§ Source data:
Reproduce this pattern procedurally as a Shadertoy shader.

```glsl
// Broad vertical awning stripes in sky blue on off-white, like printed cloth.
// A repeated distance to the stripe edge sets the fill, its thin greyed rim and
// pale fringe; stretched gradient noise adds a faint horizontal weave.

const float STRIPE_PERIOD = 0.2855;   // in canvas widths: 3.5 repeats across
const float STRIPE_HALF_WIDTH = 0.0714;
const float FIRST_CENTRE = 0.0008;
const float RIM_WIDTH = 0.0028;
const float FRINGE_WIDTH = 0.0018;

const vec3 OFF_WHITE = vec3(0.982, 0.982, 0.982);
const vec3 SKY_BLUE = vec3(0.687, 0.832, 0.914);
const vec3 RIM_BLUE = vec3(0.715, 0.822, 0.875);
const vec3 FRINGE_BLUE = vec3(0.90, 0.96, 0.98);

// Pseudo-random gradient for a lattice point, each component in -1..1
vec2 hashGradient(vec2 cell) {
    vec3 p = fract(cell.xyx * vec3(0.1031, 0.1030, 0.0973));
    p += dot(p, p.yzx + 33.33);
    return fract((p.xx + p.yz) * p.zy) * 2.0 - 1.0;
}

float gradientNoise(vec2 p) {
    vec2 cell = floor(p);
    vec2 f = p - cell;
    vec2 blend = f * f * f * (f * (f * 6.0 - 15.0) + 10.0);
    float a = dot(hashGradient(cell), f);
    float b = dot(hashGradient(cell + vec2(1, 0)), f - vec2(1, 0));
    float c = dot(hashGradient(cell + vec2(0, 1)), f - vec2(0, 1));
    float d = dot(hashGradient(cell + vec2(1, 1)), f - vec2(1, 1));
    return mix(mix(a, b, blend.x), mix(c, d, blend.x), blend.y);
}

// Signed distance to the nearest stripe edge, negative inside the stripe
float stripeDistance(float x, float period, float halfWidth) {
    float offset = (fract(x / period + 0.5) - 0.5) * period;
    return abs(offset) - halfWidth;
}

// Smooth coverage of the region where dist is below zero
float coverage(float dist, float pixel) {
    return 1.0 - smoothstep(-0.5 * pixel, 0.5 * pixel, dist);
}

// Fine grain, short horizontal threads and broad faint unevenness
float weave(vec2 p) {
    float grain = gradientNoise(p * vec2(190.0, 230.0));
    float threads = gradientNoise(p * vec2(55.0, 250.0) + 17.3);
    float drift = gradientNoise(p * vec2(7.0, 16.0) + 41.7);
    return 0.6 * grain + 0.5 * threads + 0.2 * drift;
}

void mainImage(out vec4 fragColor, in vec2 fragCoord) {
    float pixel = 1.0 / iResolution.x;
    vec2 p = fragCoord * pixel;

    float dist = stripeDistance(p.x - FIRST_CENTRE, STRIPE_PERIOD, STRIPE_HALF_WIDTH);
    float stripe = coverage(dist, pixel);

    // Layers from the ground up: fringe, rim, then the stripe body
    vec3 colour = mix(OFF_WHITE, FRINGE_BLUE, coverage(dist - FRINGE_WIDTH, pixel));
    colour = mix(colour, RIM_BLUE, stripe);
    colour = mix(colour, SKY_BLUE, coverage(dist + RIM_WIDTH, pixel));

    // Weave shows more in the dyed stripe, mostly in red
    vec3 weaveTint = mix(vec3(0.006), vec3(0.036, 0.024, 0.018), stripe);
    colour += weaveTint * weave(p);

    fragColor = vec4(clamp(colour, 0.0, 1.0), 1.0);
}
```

§ WHAT YOU WILL DO:
Please tally the lines in the data above containing the string "return", and give the number alone.

§ ANSWER BOX:
5